Details on my research experience are presented below. In short, the red thread in my research in the course of the years (1994-2008) is the fate and behaviour of organic chemicals in soils and sediments, and the impact that this can have on bioaccumulation and risk.
I have actively carried out research and published in five distinct main areas of research:
1. Desorption (release) of organic chemicals from soils and sediments (PhD research 1994-1999); Institute for Inland Water Management and Waste Water Treatment, Lelystad, The Netherlands)
The aim of the research was to investigate the extent of slow desorption that soils and sediments can exhibit, and the impact that this slow desorption can have on bioaccumulation and biodegradation. The most important merits of the research were i) the development of the “Tenax method”, still recognized world-wide as the most suitable desorption method, and ii) the discovery of the close connection between slowly desorbing fractions and the extent of possible microbial biodegradation.
2. Development of an improved human and ecotoxicological risk assessment system (Ministry of Transport and Public Works, The Netherlands, 2000-2002)
The main aim of the work was to identify the weaknesses in the current risk assessment system in The Netherlands, but also internationally. In addition suggestions for improvement of the system were made. The work comprised heavy metals as well as organic compounds, chemical as well as biological risk assessment, and water/sediments as well as terrestrial ecosystems. The work resulted in a comprehensive report that has served as a template for changes in the risk assessment framework in The Netherlands 2002-2008.
3. The impact of black carbon (soot and charcoal) on the sorption of organic compounds (Post-doctoral research, Stockholm University, 2002-2004):
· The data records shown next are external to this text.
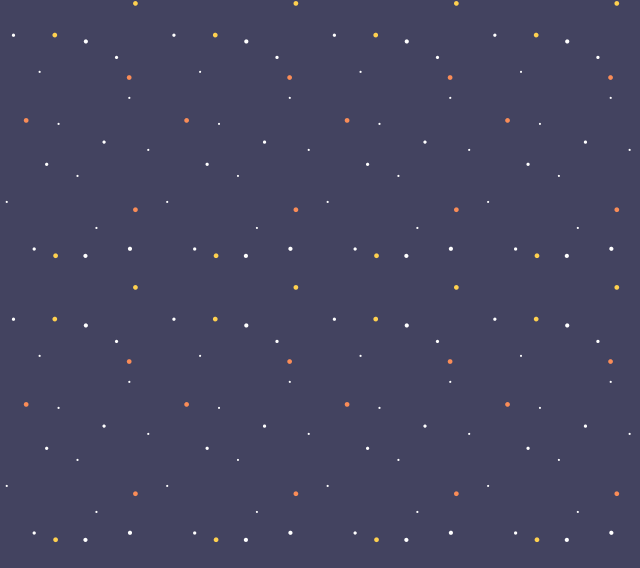
Reproduce this pattern procedurally as a Shadertoy shader.

```glsl
// A repeating night sky of small white, yellow and orange dots on slate blue.
// Each kind of dot follows a wrapped walk of even steps, with an optional
// side-to-side sway, inside a tall tile that repeats across the canvas.

// Lengths are in canvas heights; walk positions are in tile units from the top left.
const vec2 TILE_SIZE = vec2(0.2825, 0.5);
const vec2 SWAY = vec2(0.07, 0.055);

const float COLOURED_RADIUS = 0.0041;
const float LARGE_RADIUS = 0.0036;
const float MEDIUM_RADIUS = 0.0028;
const float SMALL_RADIUS = 0.0018;

const vec3 NIGHT = vec3(0.263, 0.263, 0.376);
const vec3 WHITE = vec3(1.0);
const vec3 YELLOW = vec3(1.0, 0.82, 0.31);
const vec3 ORANGE = vec3(0.98, 0.55, 0.34);

// Distance to the nearest dot centre of one walk, wrapped at the tile edges.
float walkDistance(vec2 tilePos, int count, vec2 start, vec2 stride, vec2 sway) {
    float nearest = 1.0;
    for (int i = 0; i < count; i++) {
        float side = (i % 2 == 0) ? 1.0 : -1.0;
        vec2 centre = start + stride * float(i) + sway * side;
        vec2 offset = fract(tilePos - centre + 0.5) - 0.5;
        nearest = min(nearest, length(offset * TILE_SIZE));
    }
    return nearest;
}

// Blend a smooth-edged disc over the colour below.
vec3 paintDot(vec3 below, vec3 colour, float dist, float radius, float pixel) {
    float cover = clamp(0.5 + (radius - dist) / pixel, 0.0, 1.0);
    return mix(below, colour, cover);
}

void mainImage(out vec4 fragColor, in vec2 fragCoord) {
    float pixel = 1.0 / iResolution.y;
    vec2 fromTop = vec2(fragCoord.x, iResolution.y - fragCoord.y) * pixel;
    vec2 tilePos = fromTop / TILE_SIZE;
    vec3 colour = NIGHT;

    // White dots, from faint to bright
    float small = walkDistance(tilePos, 7, vec2(0.247, 0.253), vec2(0.559, 0.0916), vec2(0.0));
    float medium = walkDistance(tilePos, 5, vec2(0.014, 0.069), vec2(-0.2177, 0.1882), SWAY);
    float large = walkDistance(tilePos, 3, vec2(0.465, 0.091), vec2(0.1375, -0.135), SWAY);
    colour = paintDot(colour, WHITE, small, SMALL_RADIUS, pixel);
    colour = paintDot(colour, WHITE, medium, MEDIUM_RADIUS, pixel);
    colour = paintDot(colour, WHITE, large, LARGE_RADIUS, pixel);

    // Coloured dots
    float yellow = walkDistance(tilePos, 3, vec2(0.3465, 0.9005), vec2(0.4975, 0.1115), vec2(0.0));
    float orange = walkDistance(tilePos, 3, vec2(0.735, 0.218), vec2(0.179, 0.5755), SWAY);
    colour = paintDot(colour, YELLOW, yellow, COLOURED_RADIUS, pixel);
    colour = paintDot(colour, ORANGE, orange, COLOURED_RADIUS, pixel);

    fragColor = vec4(colour, 1.0);
}
```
The aim of the research was to investigate the impact that black carbon can have on the binding of PAHs, PCBs and dioxins to soil and sediment. It was shown that black carbon can increase binding strengths by a factor of 10-100, and that it thus can have a tremendous effect on aqueous concentrations and actual risk of organic pollutants (these can be lowered by a factor of 10-100). The main merit of this research was that it took the concept of black carbon sorption to the environmental level: previously it had been known that pure soot sorbed strongly, but it was unknown to what extent the environmentally present black carbon would impact overall binding strength. Research carried out under the supervision of Dr. Örjan Gustafsson, but many elements were own ideas/setup.
4. The use of equilibrium passive samplers for the measurement of freely dissolved organic compounds in air, water and soil/sediment (Research at NGI, Oslo and at ITM, Stockholm University)
Freely dissolved concentrations are a much better measure for risk and bioaccumulation than total concentrations in water, sediment or soil. Equilibrium passive samplers provide a good technique for the measurement of this parameter. The main merit of this research was the development of a field-applicable equilibrium passive sampler (thin polyoxymethylene), that would reach equilibrium in the field within one week for PAHs and PCBs, and yielded detection limits of 0.1 pg/m3 for dioxins and furans. Another merit is the development of an equilibrium passive sampler for measurements in the air phase. In addition, passive samplers have been used for the understanding of fluxes of organic compounds between different environmental compart¬ments (air, water, sediment). Research as principal investigator, both in Sweden and Norway.
5. In-situ remediation of soils and sediments through sorbent amendment (Research at NGI, Oslo)
The strong sorption of black carbon particles has led to the idea to use this in an engineering perspective: the addition of black carbon, in the form of activated carbon, should lead to increased sorption and decreased bioaccumulation and risk. Main merits of this research line were that the effectiveness of activated carbon amendments were confirmed for soils and sediments in the laboratory, and that field pilot tests (in fact, the second in the world, and the largest) were established for sediment (Trondheim Harbour) and soil (Drammen). Research as principal investigator, mainly in Norway.
6. Biochar on acidic agricultural lands in Indonesia and Malaysia: Sequestering carbon and improving crop yield (Research at NGI, Oslo, with UNDP, Jakarta)
The work builds on two advantages of biochar: Mitigating climate change by sequestering carbon as biochar (charcoal), while increasing soil quality and thus improving livelihoods. Currently pre-projects are being set up with institutes in Indonesia and Malaysia, financed by internal funding, supplemented by donors such as the embassies of Australia and Norway in Indonesia and AusAid.
Latest scientific papers
Coastal sediments in the Gulf of Bothnia as a source of dissolved PCDD/Fs and PCBs to water and fish
Managing the dioxin problem in the Baltic region with focus on sources to air and edible fish: BALTICPOPS- A 2-year Swedish EPA Research Program
Black Carbon-Inclusive Modeling Approaches for Estimating the Aquatic Fate of Dibenzo-p-dioxins and Dibenzofurans
The contribution of urban runoff to organic contaminant levels in harbour sediments near two Norwegian cities